Photo: Border patrol
The Southern Border Communities Coalition acknowledged that the Border Patrol’s decision to modify its regulations on the use of force is “a step in the right direction.”
The new policies were the result of pressure by border communities and lawmakers who asked that an end be put to the wave of incidents involving firearms and Border Patrol agents, which have resulted in the deaths of about 20 people since 2010, coalition director Christian Ramirez told Efe.
“The key moment in this process of raising awareness occurred in 2012 after a ... video was publicly released that documented the beating and death of San Diego resident Anastacio Rojas, 42, the father of five children, who was beaten in May 2010 by more than a dozen Border Patrol agents when he was going to be deported to Mexico,” Ramirez said.
The video, aired on PBS, showed how Rojas was beaten “while he was lying face down, handcuffed, at the same time that he was subjected four times to the impact of a taser without any regard for the fact that he was begging for his life, dying of a heart attack,” he said.
The co-president of the coalition, Andrea Guerrero, told Efe that activists will continue “with our advocacy to ensure ourselves that words are transformed into deeds.”
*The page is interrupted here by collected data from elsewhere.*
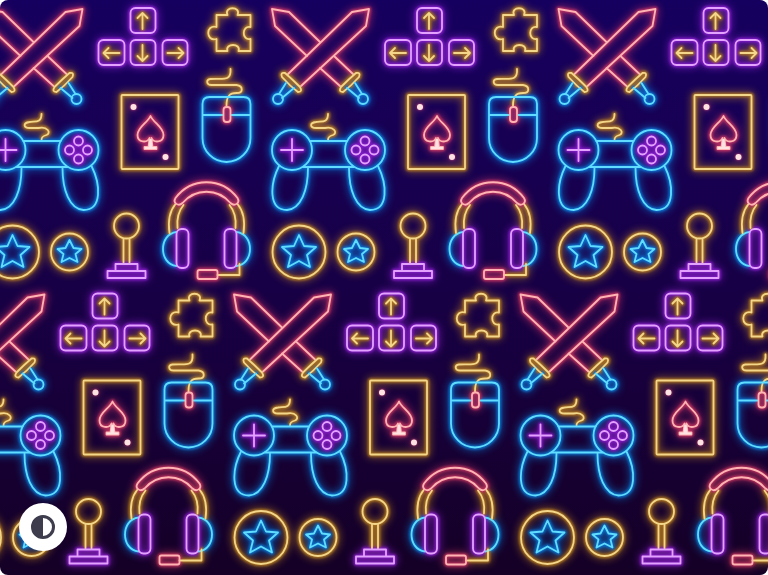
<!DOCTYPE html>
<html lang="en">
<head>
<meta charset="utf-8">
<title>Neon gaming pattern</title>
<style>
:root {
  --night-top: #16005f;
  --night-mid: #180046;
  --night-low: #150026;
  --paper: #ffffff;
  --ink: #3d3d4e;
}
html, body { margin: 0; overflow: hidden; background: var(--paper); }
.pattern { display: block; width: 768px; height: 575px; }
.glow {
  --gold: #c98a1c; --pink: #dc3a66; --cyan: #0a86e8; --violet: #9a22e0; --spark: #ff5a80;
  --weight: 4.5px;
}
.core {
  --gold: #f3d68a; --pink: #ffb3b3; --cyan: #5fdcff; --violet: #e3a2ff; --spark: #ffe3e3;
  --weight: 1.8px;
}
.tile { fill: none; stroke-width: var(--weight); stroke-linecap: round; stroke-linejoin: round; }
.gold { stroke: var(--gold); }
.pink { stroke: var(--pink); }
.cyan { stroke: var(--cyan); }
.violet { stroke: var(--violet); }
.spark { fill: var(--spark); stroke: none; }
</style>
</head>
<body>
<svg class="pattern" viewBox="0 0 768 575" role="img" aria-label="Repeating neon pattern of swords, arrow keys, puzzle pieces, gamepads, cards, mice, coins, joysticks and headsets">
  <defs>
    <linearGradient id="night" x1="0" y1="0" x2="0" y2="1">
      <stop offset="0" stop-color="var(--night-top)"/>
      <stop offset=".5" stop-color="var(--night-mid)"/>
      <stop offset="1" stop-color="var(--night-low)"/>
    </linearGradient>
    <filter id="neon" filterUnits="userSpaceOnUse" x="-20" y="-20" width="808" height="615" color-interpolation-filters="sRGB">
      <feGaussianBlur in="SourceGraphic" stdDeviation="1.1" result="tight"/>
      <feGaussianBlur in="SourceGraphic" stdDeviation="4" result="wide"/>
      <feMerge><feMergeNode in="wide"/><feMergeNode in="tight"/></feMerge>
    </filter>
    <clipPath id="frame"><rect width="768" height="575" rx="8"/></clipPath>

    <path id="star" d="M0 -17 L5 -6 L17 -5 L8 3 L11 15 L0 9 L-11 15 L-8 3 L-17 -5 L-5 -6 Z"/>
    <path id="arrow" d="M0 8 V-8 M-5 -3 L0 -8 L5 -3"/>
    <g id="hilt">
      <path class="gold" d="M282 77 Q280 72 285 73 Q292 79 300 87 Q303 92 298 92 Q290 86 282 77 Z"/>
      <path class="cyan" d="M286 83 L279 94 M294 88 L282 98"/>
      <circle class="cyan" cx="278" cy="99" r="5"/>
    </g>
    <g id="grip">
      <circle cx="292" cy="150" r="20"/>
      <path d="M279 166 C270 184 268 210 287 210 C301 209 308 190 308 168"/>
    </g>
    <g id="ear">
      <path class="cyan" d="M463 232 C445 234 445 264 463 266"/>
      <rect class="violet" x="463" y="229" width="12" height="39" rx="5"/>
      <path class="gold" d="M456 233 C454 219 457 210 462 204 M464 228 C463 218 465 211 470 205"/>
    </g>

    <g id="tile" class="tile">
      <g id="swords">
        <path class="pink" d="M307 56 L275 26 L272 9 L289 12 L320 42 M334 56 L353 74 M320 68 L340 86"/>
        <path class="pink" d="M288 74 L352 12 L369 9 L366 26 L301 86"/>
        <use href="#hilt"/>
        <use href="#hilt" transform="matrix(-1 0 0 1 641 0)"/>
      </g>
      <g id="arrow-keys">
        <g class="violet">
          <rect x="417" y="8" width="25" height="25" rx="5"/>
          <rect x="385" y="40" width="26" height="25" rx="5"/>
          <rect x="417" y="40" width="25" height="25" rx="5"/>
          <rect x="449" y="40" width="25" height="25" rx="5"/>
        </g>
        <g class="gold">
          <use href="#arrow" transform="translate(429 21)"/>
          <use href="#arrow" transform="translate(398 53) rotate(-90)"/>
          <use href="#arrow" transform="translate(429 53) rotate(180)"/>
          <use href="#arrow" transform="translate(462 53) rotate(90)"/>
        </g>
      </g>
      <path id="puzzle" class="gold" d="M503 15 H514 C510 6 528 6 524 15 H537 V27 C528 25 528 41 537 39 V51 H525 C528 43 511 43 514 51 H503 V39 C492 42 492 24 503 27 Z"/>
      <g id="mouse">
        <path class="gold" d="M517 69 C518 82 509 78 497 79 C492 80 493 85 498 85 H523 C530 86 530 93 523 93 C516 93 513 96 513 106"/>
        <path class="cyan" d="M496 97 H530 Q537 97 537 104 V138 A24 24 0 0 1 489 138 V104 Q489 97 496 97 Z M489 115 H509 M518 115 H537"/>
        <rect class="pink" x="510" y="107" width="7" height="15" rx="3"/>
      </g>
      <g id="card">
        <rect class="gold" x="408" y="95" width="57" height="74" rx="1"/>
        <path class="pink" d="M437 116 C434 123 424 127 424 135 C424 143 434 143 436 138 L435 147 H431 V149 H443 V147 H439 L438 138 C440 143 450 143 450 135 C450 127 440 123 437 116 Z"/>
        <path class="spark" d="M436 139 H438 L439 147 H443 V149 H431 V147 H435 Z"/>
        <circle class="spark" cx="420" cy="107" r="3"/>
        <circle class="spark" cx="452" cy="157" r="3"/>
      </g>
      <g id="gamepad">
        <path class="gold" d="M328 114 C328 123 322 121 316 122 C309 123 310 128 316 128 H325 C334 126 338 133 333 135 C329 136 328 137 328 140"/>
        <g class="cyan">
          <use href="#grip"/>
          <use href="#grip" transform="matrix(-1 0 0 1 657 0)"/>
          <path d="M310 141 H347 M303 167 H354"/>
        </g>
        <g class="violet">
          <path d="M281 150 H303 M292 139 V161"/>
          <circle cx="365" cy="141" r="4.5"/>
          <circle cx="365" cy="159" r="4.5"/>
          <circle cx="356" cy="150" r="4.5"/>
          <circle cx="374" cy="150" r="4.5"/>
        </g>
      </g>
      <g id="coins">
        <circle class="gold" cx="299" cy="252" r="26.5"/>
        <use class="cyan" href="#star" x="299" y="252"/>
        <circle class="gold" cx="356" cy="252" r="18.5"/>
        <path class="cyan" d="M356 240 L360 248 L368 249 L362 254 L364 262 L356 258 L348 262 L350 254 L344 249 L352 248 Z"/>
      </g>
      <g id="joystick">
        <circle class="gold" cx="413" cy="226" r="12.5"/>
        <path class="gold" d="M410 239 V263 M416 239 V263"/>
        <path class="violet" d="M402 271 V264 H424 V271 M394 271 H432 V278 H394 Z"/>
      </g>
      <g id="headset">
        <use href="#ear"/>
        <use href="#ear" transform="matrix(-1 0 0 1 986 0)"/>
        <path class="pink" d="M462 198 C478 177 508 177 524 198 C527 203 521 207 517 203 C504 188 482 188 469 203 C465 207 459 203 462 198 Z"/>
        <path class="gold" d="M526 264 V275 H504"/>
        <rect class="pink" x="484" y="270" width="20" height="9" rx="2"/>
      </g>
    </g>

    <g id="all-tiles">
      <use href="#tile" x="-286.5"/>
      <use href="#tile"/>
      <use href="#tile" x="286.5"/>
      <use href="#tile" x="-324.5" y="285.5"/>
      <use href="#tile" x="-38" y="285.5"/>
      <use href="#tile" x="248.5" y="285.5"/>
    </g>
  </defs>

  <g clip-path="url(#frame)">
    <rect width="768" height="575" fill="url(#night)"/>
    <g filter="url(#neon)" opacity=".8"><use class="glow" href="#all-tiles"/></g>
    <use class="core" href="#all-tiles"/>
  </g>

  <g id="contrast-badge">
    <circle cx="43" cy="527" r="24" fill="var(--paper)"/>
    <circle cx="43" cy="527" r="10.5" fill="none" stroke="var(--ink)" stroke-width="3"/>
    <path d="M43 516 A11 11 0 0 0 43 538 Z" fill="var(--ink)"/>
  </g>
</svg>
</body>
</html>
The announcement about the changes in the use of force policy occurred on the same day that a delegation of representatives from the border communities, including law enforcement personnel, businessmen, religious and community leaders met with top-level White House and Border Patrol officials, Guerrero said.
The attention brought by the Rojas case allowed five other incidents in which Border Patrol agents shot and killed people while they were on the Mexican side of the frontier to make it to the national level.